#### [PROBLEM DETAILS]
The answer must restate every record word for word.

+++ DATASET RECORDS

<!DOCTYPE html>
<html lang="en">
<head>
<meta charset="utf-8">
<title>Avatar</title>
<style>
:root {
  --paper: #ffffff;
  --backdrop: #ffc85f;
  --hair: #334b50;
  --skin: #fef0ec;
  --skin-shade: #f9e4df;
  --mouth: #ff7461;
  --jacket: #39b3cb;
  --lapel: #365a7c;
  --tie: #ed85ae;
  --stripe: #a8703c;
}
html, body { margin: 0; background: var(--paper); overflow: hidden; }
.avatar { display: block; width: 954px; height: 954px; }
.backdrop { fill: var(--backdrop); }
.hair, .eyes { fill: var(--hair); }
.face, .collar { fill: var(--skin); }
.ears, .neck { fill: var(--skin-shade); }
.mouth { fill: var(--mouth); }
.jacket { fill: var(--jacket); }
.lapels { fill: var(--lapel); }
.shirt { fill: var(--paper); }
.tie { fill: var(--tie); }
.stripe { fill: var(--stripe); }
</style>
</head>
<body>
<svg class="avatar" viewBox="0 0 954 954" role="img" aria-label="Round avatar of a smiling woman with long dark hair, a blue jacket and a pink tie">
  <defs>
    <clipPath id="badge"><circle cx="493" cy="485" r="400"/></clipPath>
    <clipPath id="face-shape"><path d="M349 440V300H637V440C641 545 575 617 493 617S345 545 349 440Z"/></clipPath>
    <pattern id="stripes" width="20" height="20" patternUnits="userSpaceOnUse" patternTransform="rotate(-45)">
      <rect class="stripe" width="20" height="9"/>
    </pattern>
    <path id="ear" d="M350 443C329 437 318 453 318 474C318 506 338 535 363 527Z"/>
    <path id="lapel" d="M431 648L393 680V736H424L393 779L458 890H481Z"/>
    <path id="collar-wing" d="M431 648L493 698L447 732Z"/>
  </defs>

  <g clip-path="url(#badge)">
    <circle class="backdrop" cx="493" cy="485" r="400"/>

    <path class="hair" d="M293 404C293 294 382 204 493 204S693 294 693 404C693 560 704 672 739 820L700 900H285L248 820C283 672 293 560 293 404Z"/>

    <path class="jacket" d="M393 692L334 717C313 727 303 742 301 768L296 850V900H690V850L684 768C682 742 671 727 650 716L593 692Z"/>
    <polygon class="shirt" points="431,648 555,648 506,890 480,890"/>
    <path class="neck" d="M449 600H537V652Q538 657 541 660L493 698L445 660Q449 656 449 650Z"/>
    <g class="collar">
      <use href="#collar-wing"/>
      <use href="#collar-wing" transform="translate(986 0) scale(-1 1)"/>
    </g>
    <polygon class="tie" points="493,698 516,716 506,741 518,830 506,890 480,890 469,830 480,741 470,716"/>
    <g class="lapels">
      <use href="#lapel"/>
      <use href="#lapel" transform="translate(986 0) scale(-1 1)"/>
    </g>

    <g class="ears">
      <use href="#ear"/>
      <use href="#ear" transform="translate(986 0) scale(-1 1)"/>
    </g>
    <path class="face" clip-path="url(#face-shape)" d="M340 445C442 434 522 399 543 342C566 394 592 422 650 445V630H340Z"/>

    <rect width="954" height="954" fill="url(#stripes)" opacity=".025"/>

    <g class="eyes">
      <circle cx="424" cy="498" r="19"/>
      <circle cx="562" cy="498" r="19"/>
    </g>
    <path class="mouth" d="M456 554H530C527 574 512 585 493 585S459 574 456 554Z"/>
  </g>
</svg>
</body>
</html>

++++++

#### [RESULT OF THE TASK]
<!DOCTYPE html>
<html lang="en">
<head>
<meta charset="utf-8">
<title>Avatar</title>
<style>
:root {
  --paper: #ffffff;
  --backdrop: #ffc85f;
  --hair: #334b50;
  --skin: #fef0ec;
  --skin-shade: #f9e4df;
  --mouth: #ff7461;
  --jacket: #39b3cb;
  --lapel: #365a7c;
  --tie: #ed85ae;
  --stripe: #a8703c;
}
html, body { margin: 0; background: var(--paper); overflow: hidden; }
.avatar { display: block; width: 954px; height: 954px; }
.backdrop { fill: var(--backdrop); }
.hair, .eyes { fill: var(--hair); }
.face, .collar { fill: var(--skin); }
.ears, .neck { fill: var(--skin-shade); }
.mouth { fill: var(--mouth); }
.jacket { fill: var(--jacket); }
.lapels { fill: var(--lapel); }
.shirt { fill: var(--paper); }
.tie { fill: var(--tie); }
.stripe { fill: var(--stripe); }
</style>
</head>
<body>
<svg class="avatar" viewBox="0 0 954 954" role="img" aria-label="Round avatar of a smiling woman with long dark hair, a blue jacket and a pink tie">
  <defs>
    <clipPath id="badge"><circle cx="493" cy="485" r="400"/></clipPath>
    <clipPath id="face-shape"><path d="M349 440V300H637V440C641 545 575 617 493 617S345 545 349 440Z"/></clipPath>
    <pattern id="stripes" width="20" height="20" patternUnits="userSpaceOnUse" patternTransform="rotate(-45)">
      <rect class="stripe" width="20" height="9"/>
    </pattern>
    <path id="ear" d="M350 443C329 437 318 453 318 474C318 506 338 535 363 527Z"/>
    <path id="lapel" d="M431 648L393 680V736H424L393 779L458 890H481Z"/>
    <path id="collar-wing" d="M431 648L493 698L447 732Z"/>
  </defs>

  <g clip-path="url(#badge)">
    <circle class="backdrop" cx="493" cy="485" r="400"/>

    <path class="hair" d="M293 404C293 294 382 204 493 204S693 294 693 404C693 560 704 672 739 820L700 900H285L248 820C283 672 293 560 293 404Z"/>

    <path class="jacket" d="M393 692L334 717C313 727 303 742 301 768L296 850V900H690V850L684 768C682 742 671 727 650 716L593 692Z"/>
    <polygon class="shirt" points="431,648 555,648 506,890 480,890"/>
    <path class="neck" d="M449 600H537V652Q538 657 541 660L493 698L445 660Q449 656 449 650Z"/>
    <g class="collar">
      <use href="#collar-wing"/>
      <use href="#collar-wing" transform="translate(986 0) scale(-1 1)"/>
    </g>
    <polygon class="tie" points="493,698 516,716 506,741 518,830 506,890 480,890 469,830 480,741 470,716"/>
    <g class="lapels">
      <use href="#lapel"/>
      <use href="#lapel" transform="translate(986 0) scale(-1 1)"/>
    </g>

    <g class="ears">
      <use href="#ear"/>
      <use href="#ear" transform="translate(986 0) scale(-1 1)"/>
    </g>
    <path class="face" clip-path="url(#face-shape)" d="M340 445C442 434 522 399 543 342C566 394 592 422 650 445V630H340Z"/>

    <rect width="954" height="954" fill="url(#stripes)" opacity=".025"/>

    <g class="eyes">
      <circle cx="424" cy="498" r="19"/>
      <circle cx="562" cy="498" r="19"/>
    </g>
    <path class="mouth" d="M456 554H530C527 574 512 585 493 585S459 574 456 554Z"/>
  </g>
</svg>
</body>
</html>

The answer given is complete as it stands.